(Plain-text document sources)
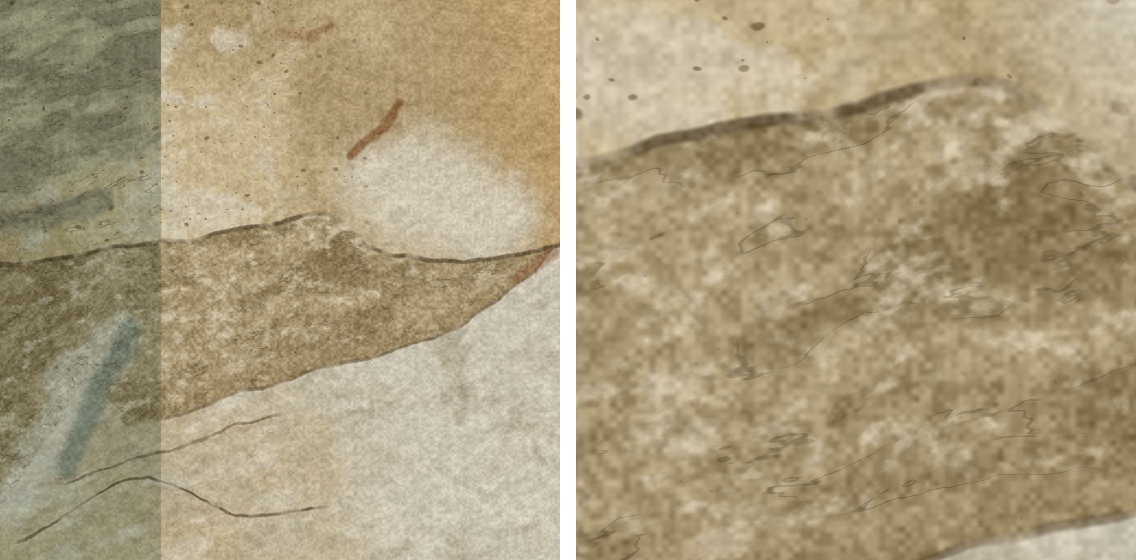
Left: the whole. Right: its middle third, enlarged.
Reproduce this texture procedurally as a WebGL 2 fragment shader.

```glsl
#version 300 es
precision highp float;

uniform vec2 u_resolution;
out vec4 fragColor;

float hash(vec2 p) {
  return fract(sin(dot(p, vec2(127.1, 311.7))) * 43758.5453);
}

float noise(vec2 p) {
  vec2 i = floor(p), f = fract(p);
  f = f * f * (3.0 - 2.0 * f);
  return mix(mix(hash(i), hash(i + vec2(1, 0)), f.x),
             mix(hash(i + vec2(0, 1)), hash(i + 1.0), f.x), f.y);
}

float fbm(vec2 p) {
  float sum = 0.0, amp = 0.5;
  for (int i = 0; i < 5; i++) {
    sum += amp * noise(p);
    p = mat2(1.6, 1.2, -1.2, 1.6) * p + 7.3;
    amp *= 0.5;
  }
  return sum / 0.97;
}

float segment(vec2 p, vec2 a, vec2 b) {
  vec2 ab = b - a;
  return length(p - a - ab * clamp(dot(p - a, ab) / dot(ab, ab), 0.0, 1.0));
}

float stroke(float d, float width) {
  return 1.0 - smoothstep(width * 0.3, width, abs(d));
}

float blot(vec2 p, vec2 center, vec2 radius) {
  return 1.0 - smoothstep(0.4, 1.2, length((p - center) / radius));
}

float within(float x, float a, float b) {
  return smoothstep(a, a + 0.03, x) * (1.0 - smoothstep(b - 0.03, b, x));
}

float upperEdge(float x) {
  return mix(0.53 + 0.14 * x, 0.54 + 0.6 * (x - 0.82) * (x - 0.82), smoothstep(0.56, 0.70, x));
}

float lowerEdge(float x) {
  float bend = max(x - 0.75, 0.0);
  float ramp = 0.16 + 0.31 * x + 1.4 * bend * bend;
  return mix(0.10 + 1.4 * x, ramp, smoothstep(0.14, 0.24, x));
}

// Irregular dark pits, one candidate per cell
float pits(vec2 p, float cells, float density) {
  vec2 id = floor(p * cells), f = fract(p * cells);
  vec2 center = 0.3 + 0.4 * vec2(hash(id + 3.0), hash(id + 9.0));
  float radius = mix(0.08, 0.26, hash(id + 21.0));
  float spot = 1.0 - smoothstep(radius * 0.4, radius, length((f - center) * vec2(1.0, 1.3)));
  return spot * step(hash(id), density);
}

void main() {
  vec2 p = gl_FragCoord.xy / u_resolution;
  vec2 warp = vec2(fbm(p * 9.0), fbm(p * 9.0 + 40.0)) - 0.5;
  vec2 q = p + 0.10 * warp;
  vec2 e = p + 0.035 * warp;
  vec2 along = vec2(dot(p, vec2(0.95, 0.30)), dot(p, vec2(-0.30, 0.95))) + 0.03 * warp;

  float cloud = fbm(q * 5.0);
  float mottle = fbm(q * 17.0 + 11.0);
  float layers = fbm(along * vec2(12.0, 42.0));
  float flecks = fbm(along * vec2(55.0, 85.0) + 5.0);
  float grain = noise(p * 256.0) + 0.6 * noise(p * 140.0 + 31.0) - 0.8;

  float above = smoothstep(-0.005, 0.005, e.y - upperEdge(e.x));
  float below = smoothstep(-0.005, 0.005, lowerEdge(e.x) - e.y);
  float band = (1.0 - above) * (1.0 - below);
  float strip = 1.0 - smoothstep(0.286, 0.289, p.x);

  // Upper field: ochre clouds, warm right corner, chalky patch
  vec3 chalk = vec3(0.82, 0.79, 0.72);
  vec3 upper = mix(vec3(0.67, 0.59, 0.43), vec3(0.77, 0.70, 0.55), smoothstep(0.30, 0.68, cloud));
  upper = mix(upper, vec3(0.74, 0.61, 0.42), 0.85 * smoothstep(0.72, 1.08, q.x + 0.3 * (q.y - 0.75)));
  upper = mix(upper, chalk, 0.65 * smoothstep(0.53, 0.70, mottle) * (1.0 - smoothstep(0.4, 0.6, p.x)));
  float patchMask = max(blot(q, vec2(0.76, 0.67), vec2(0.17, 0.13)), blot(q, vec2(0.88, 0.62), vec2(0.13, 0.10)));
  upper = mix(upper, chalk, 0.9 * patchMask);
  vec3 slate = mix(vec3(0.56, 0.53, 0.43), vec3(0.70, 0.66, 0.54), smoothstep(0.40, 0.72, layers));
  upper = mix(upper, slate, strip * smoothstep(0.01, 0.05, q.y - 0.60 - 0.38 * q.x));
  upper = mix(upper, slate * 0.9, strip * stroke(segment(e, vec2(0.0, 0.60), vec2(0.18, 0.64)), 0.03));

  // Lower field: pale stone with beige and grey drifts
  vec3 lower = mix(vec3(0.73, 0.67, 0.54), vec3(0.79, 0.76, 0.69), smoothstep(0.30, 0.75, p.x + 0.7 * (cloud - 0.5)));
  lower = mix(lower, vec3(0.66, 0.62, 0.52), 0.65 * smoothstep(0.50, 0.72, mottle * 0.5 + cloud * 0.5));
  lower = mix(lower, chalk, 0.5 * smoothstep(0.52, 0.70, layers));

  // Layered brown band with light flecks
  vec3 brown = mix(vec3(0.54, 0.47, 0.33), vec3(0.69, 0.62, 0.48), smoothstep(0.28, 0.68, layers * 0.6 + cloud * 0.4));
  brown = mix(brown, vec3(0.77, 0.72, 0.62), 0.7 * smoothstep(0.52, 0.70, flecks * 0.65 + mottle * 0.35));
  float seam = smoothstep(0.08, 0.0, e.y - lowerEdge(e.x)) * smoothstep(0.2, 0.35, p.x);
  brown = mix(brown, vec3(0.56, 0.48, 0.33), 0.55 * seam);

  vec3 color = mix(mix(lower, brown, band), upper, above);

  // Chalk and blue-grey veins in the left strip
  float vein = stroke(segment(q, vec2(0.01, 0.10), vec2(0.11, 0.24)), 0.06);
  vein = max(vein, stroke(segment(q, vec2(0.13, 0.28), vec2(0.22, 0.38)), 0.06));
  color = mix(color, chalk, 0.75 * vein * strip);
  float blue = stroke(segment(e, vec2(0.12, 0.17), vec2(0.16, 0.26)), 0.035);
  blue = max(blue, stroke(segment(e, vec2(0.16, 0.26), vec2(0.24, 0.40)), 0.03));
  color = mix(color, vec3(0.51, 0.53, 0.46), 0.75 * blue * strip);

  // Broken cracks along edges and through the lower field
  float wear = smoothstep(0.25, 0.60, noise(p * 42.0));
  float crack = stroke(e.y - upperEdge(e.x), 0.006) * (1.0 - within(p.x, 0.59, 0.68));
  crack = max(crack, 0.6 * stroke(e.y - lowerEdge(e.x), 0.005) * step(0.28, p.x));
  float drift = 0.10 * smoothstep(0.0, 0.27, e.x) - 0.06 * smoothstep(0.28, 0.45, e.x);
  crack = max(crack, 0.9 * stroke(e.y - 0.03 - drift - 0.04 * e.x, 0.004) * within(p.x, 0.02, 0.60));
  crack = max(crack, 0.6 * stroke(e.y - 0.10 - 0.31 * e.x, 0.004) * within(p.x, 0.10, 0.52));
  float ridge = stroke(layers - 0.45, 0.018) * (band + above * strip) * 0.45;
  color = mix(color, vec3(0.34, 0.28, 0.19), 0.75 * max(crack * (0.4 + 0.6 * wear), ridge * wear));

  // Rust stains and pits
  float rust = stroke(segment(e, vec2(0.63, 0.72), vec2(0.72, 0.82)), 0.012);
  rust = max(rust, 0.8 * blot(q, vec2(0.57, 0.96), vec2(0.08, 0.04)) * smoothstep(0.42, 0.62, mottle));
  rust = max(rust, 0.7 * stroke(segment(e, vec2(0.90, 0.49), vec2(1.0, 0.55)), 0.016) * wear);
  color = mix(color, vec3(0.50, 0.33, 0.19), 0.7 * rust);
  float pitted = above * (1.0 - smoothstep(0.58, 0.74, p.x)) + 0.4 * band;
  float pit = max(pits(e, 34.0, 0.16), 0.8 * pits(e + 0.37, 75.0, 0.14));
  color = mix(color, vec3(0.40, 0.31, 0.20), 0.6 * pit * pitted);

  // Fine grain, then the shaded greenish strip
  color += grain * mix(0.10, 0.15, band) + 0.14 * (flecks - 0.5);
  color *= mix(vec3(1.0), vec3(0.80, 0.84, 0.83), strip);
  fragColor = vec4(clamp(color, 0.0, 1.0), 1.0);
}
```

▸ **Exercise directions**: Of all the lines in the data above, show only those that hold the word "clamp".

▸ **Solution to this task**:
  return length(p - a - ab * clamp(dot(p - a, ab) / dot(ab, ab), 0.0, 1.0));
  fragColor = vec4(clamp(color, 0.0, 1.0), 1.0);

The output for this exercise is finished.